In the records that follow, find each line with "stroke" and pull it out.

• **RECORDS**:

__________________________________________________

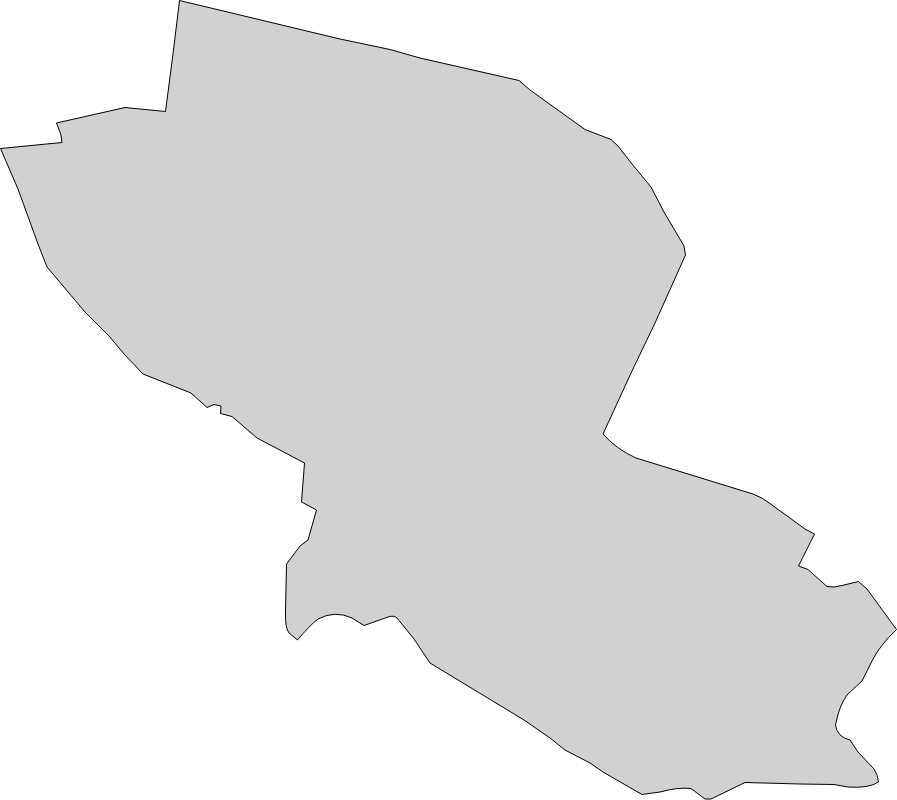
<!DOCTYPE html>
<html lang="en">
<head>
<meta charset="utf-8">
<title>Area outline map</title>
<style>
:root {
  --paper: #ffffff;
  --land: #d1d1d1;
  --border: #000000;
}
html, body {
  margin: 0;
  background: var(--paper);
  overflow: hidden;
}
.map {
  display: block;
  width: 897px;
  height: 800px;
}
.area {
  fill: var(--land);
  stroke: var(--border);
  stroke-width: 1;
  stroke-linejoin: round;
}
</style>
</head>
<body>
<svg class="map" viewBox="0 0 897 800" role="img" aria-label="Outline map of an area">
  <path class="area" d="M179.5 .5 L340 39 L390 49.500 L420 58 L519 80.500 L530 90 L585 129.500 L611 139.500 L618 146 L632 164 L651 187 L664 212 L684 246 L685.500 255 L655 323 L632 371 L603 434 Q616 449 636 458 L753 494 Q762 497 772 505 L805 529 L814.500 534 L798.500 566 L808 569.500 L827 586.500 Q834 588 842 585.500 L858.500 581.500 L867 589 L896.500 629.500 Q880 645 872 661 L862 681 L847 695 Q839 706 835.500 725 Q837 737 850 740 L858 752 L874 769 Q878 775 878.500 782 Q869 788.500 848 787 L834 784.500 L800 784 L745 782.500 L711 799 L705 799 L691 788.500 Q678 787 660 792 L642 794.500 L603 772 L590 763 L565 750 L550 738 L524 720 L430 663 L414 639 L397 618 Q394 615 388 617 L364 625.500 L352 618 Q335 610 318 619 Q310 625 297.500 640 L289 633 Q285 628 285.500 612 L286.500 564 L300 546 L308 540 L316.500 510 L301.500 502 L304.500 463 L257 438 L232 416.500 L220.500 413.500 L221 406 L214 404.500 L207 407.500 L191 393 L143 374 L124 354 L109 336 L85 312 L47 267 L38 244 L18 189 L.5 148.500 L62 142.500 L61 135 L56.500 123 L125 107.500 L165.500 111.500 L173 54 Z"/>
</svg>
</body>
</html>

__________________________________________________

• **ANSWER SPACE**:
  stroke: var(--border);
  stroke-width: 1;
  stroke-linejoin: round;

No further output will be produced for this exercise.